Fairland Park Community proposed site plan. Image from Montgomery County Planning Department.

In eastern Montgomery County, fears of low-income housing have galvanized the community. Pushed by civic activists who were able to rewrite the local Master Plan to favor the development of single-family homes, the Planning Board approved a waiver last Thursday reducing the number of required Moderately Priced Dwelling Units (MPDUs) in a proposed 365-home Burtonsville development called Fairland Park. The project is part of the long-awaited Konterra “mini-city”, which covers 2,200 acres in Montgomery and Prince George’s counties west of Laurel.

The Fairland Master Plan Citizens Advisory Committee, which guided that document‘s revision years ago, sought to reduce the number of MPDUs at Fairland Park from 73 to 48, saying a “token amount of additional townhouses” would “neither result in community diversity or distinctiveness,” according to the staff report.

Twenty years ago, planners targeted East County for what they called “transit serviceability,” approving thousands of apartments and townhomes - some of which were MPDUs - adjacent to the proposed route of a light-rail line that was never even funded. Leading civic activists, who claim the area is a “dumping ground” for affordable housing that’s created traffic and hurt local schools, work to ensure that those mistakes aren’t repeated.

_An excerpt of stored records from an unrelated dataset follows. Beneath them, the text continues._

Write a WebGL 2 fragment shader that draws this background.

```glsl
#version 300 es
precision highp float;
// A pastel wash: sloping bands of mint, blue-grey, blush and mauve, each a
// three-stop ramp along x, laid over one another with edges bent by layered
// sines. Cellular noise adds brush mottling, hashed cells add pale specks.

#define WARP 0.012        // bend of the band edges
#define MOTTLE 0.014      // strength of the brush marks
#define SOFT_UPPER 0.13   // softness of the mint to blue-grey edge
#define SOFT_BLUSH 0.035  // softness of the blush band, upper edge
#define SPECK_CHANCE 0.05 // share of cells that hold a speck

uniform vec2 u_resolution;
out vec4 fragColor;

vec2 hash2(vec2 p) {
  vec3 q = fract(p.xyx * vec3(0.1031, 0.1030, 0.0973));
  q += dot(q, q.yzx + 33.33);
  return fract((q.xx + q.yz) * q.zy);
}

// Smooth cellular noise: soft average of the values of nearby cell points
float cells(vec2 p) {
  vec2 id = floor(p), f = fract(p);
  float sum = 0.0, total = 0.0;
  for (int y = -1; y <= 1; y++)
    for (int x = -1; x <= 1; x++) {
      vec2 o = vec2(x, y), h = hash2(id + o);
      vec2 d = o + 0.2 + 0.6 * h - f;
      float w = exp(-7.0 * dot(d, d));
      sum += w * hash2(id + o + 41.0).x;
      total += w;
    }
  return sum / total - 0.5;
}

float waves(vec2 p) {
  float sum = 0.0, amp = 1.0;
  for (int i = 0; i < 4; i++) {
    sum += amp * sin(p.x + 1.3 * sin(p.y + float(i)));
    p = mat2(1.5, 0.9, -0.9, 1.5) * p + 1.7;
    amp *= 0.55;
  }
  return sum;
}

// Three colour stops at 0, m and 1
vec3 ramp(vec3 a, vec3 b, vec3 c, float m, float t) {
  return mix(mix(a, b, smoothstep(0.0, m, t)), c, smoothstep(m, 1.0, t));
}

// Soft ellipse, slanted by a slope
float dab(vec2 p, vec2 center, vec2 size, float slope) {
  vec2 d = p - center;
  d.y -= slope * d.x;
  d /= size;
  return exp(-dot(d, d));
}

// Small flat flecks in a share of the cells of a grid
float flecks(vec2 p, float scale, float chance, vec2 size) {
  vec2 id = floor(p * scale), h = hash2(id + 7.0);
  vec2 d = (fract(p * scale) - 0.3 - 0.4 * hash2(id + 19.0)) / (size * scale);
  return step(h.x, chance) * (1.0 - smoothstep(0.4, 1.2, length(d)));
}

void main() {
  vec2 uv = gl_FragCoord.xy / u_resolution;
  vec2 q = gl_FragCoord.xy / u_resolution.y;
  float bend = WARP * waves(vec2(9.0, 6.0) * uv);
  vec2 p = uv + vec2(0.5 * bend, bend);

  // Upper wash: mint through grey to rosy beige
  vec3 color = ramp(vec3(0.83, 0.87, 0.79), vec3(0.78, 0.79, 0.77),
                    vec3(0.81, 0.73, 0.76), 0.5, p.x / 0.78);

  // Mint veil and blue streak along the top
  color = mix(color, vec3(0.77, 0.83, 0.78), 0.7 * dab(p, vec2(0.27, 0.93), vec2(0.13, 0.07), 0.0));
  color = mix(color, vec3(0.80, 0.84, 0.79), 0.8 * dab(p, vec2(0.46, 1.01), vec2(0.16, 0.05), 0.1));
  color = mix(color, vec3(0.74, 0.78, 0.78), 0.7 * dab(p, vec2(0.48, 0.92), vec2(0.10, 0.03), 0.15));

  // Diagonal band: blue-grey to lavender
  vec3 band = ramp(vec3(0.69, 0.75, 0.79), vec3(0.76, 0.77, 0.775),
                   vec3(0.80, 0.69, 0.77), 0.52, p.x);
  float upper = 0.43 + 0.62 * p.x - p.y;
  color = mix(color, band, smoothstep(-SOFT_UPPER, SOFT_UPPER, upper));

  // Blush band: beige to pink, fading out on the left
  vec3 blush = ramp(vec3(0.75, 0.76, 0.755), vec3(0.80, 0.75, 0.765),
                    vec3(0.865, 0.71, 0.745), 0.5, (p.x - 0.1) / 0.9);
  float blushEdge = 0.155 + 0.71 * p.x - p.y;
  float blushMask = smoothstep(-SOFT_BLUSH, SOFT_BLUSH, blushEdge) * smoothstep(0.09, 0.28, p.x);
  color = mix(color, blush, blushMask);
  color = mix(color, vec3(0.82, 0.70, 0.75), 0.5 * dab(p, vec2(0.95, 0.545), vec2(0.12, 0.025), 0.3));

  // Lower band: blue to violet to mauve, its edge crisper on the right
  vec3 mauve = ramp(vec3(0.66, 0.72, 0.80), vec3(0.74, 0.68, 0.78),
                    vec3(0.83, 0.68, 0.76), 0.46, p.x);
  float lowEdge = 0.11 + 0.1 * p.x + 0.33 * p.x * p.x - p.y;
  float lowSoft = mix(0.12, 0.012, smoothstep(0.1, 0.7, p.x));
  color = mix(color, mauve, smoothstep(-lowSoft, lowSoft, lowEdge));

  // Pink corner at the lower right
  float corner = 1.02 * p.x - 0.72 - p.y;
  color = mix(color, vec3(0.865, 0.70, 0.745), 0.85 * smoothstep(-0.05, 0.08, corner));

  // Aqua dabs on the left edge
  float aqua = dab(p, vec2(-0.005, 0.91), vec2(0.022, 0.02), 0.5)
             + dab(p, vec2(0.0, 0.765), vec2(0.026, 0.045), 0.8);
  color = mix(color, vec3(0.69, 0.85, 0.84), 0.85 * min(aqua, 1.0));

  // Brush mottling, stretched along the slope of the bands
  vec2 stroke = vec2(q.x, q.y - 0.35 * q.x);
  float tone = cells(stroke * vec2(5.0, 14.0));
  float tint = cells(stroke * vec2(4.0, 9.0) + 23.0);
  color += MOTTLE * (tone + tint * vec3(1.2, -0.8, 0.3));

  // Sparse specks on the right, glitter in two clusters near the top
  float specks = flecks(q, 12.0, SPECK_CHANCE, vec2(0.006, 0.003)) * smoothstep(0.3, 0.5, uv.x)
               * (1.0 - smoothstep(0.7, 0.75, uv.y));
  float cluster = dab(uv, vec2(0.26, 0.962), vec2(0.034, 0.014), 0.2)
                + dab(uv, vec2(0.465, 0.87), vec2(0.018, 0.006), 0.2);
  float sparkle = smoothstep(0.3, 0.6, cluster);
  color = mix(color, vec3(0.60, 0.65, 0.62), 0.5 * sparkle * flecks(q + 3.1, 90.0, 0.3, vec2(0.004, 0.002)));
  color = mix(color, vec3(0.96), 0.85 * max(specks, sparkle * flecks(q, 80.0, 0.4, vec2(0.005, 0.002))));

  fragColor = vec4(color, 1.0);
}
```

Burtonsville resident and committee chair Stuart Rochester says building the required amount of MPDUs would only exacerbate the “demographic and housing imbalances” in East County, but he fails to distinguish between attached housing and affordable housing. “Townhouses are being converted to rental units in the challenged neighborhoods east of US 29,” he writes in a letter to the Board, “and elementary school transiency rates remain among the highest in the County.”

Lisa Schwartz, planner from the county Department of Housing and Community Affairs, says if you want a balanced community, don’t set aside all the townhouses for poor people. Unlike conventional suburban neighborhoods, which segregate homes by type and price, the proposed site plan already mixes single-family homes and townhomes, many of which will be alley-served. Schwartz e-mailed the Planning Department requesting that the developer consider including some market-rate townhouses in the project. “It is DHCA’s position that such a plan would be more in keeping with the Fairland Master Plan’s general recommendation to ‘encourage dispersal of MPDUs in new developments,’” she writes.

The community is already sore about the Fairland Park project because an original proposal would have incorporated and privatized the public Gunpowder Golf Course. Now that the developers have dropped the golf course component, the advisory committee worries that the subdivision won’t “create a distinctive community of ‘move-up’ housing,” as prescribed by the Master Plan - and that any attached housing will further lower property values. It also strengthens the fear that Montgomery County is “playing favorites” with the more affluent communities on the west side.

Burtonsville does deserve a say in the process, but encouraging the use of a loophole that makes an already-expensive housing market even more inaccessible is disappointing use of their voice. Whether or not homes are built with government subsidies, prices go up for everyone when the supply of new units is decreased. And by offering as many as three types of housing - “move-up” single-family homes along with both market-rate and subsidized attached homes - Fairland Park will be more accessible to a broader range of East County residents, not to mention a stronger investment for its developers.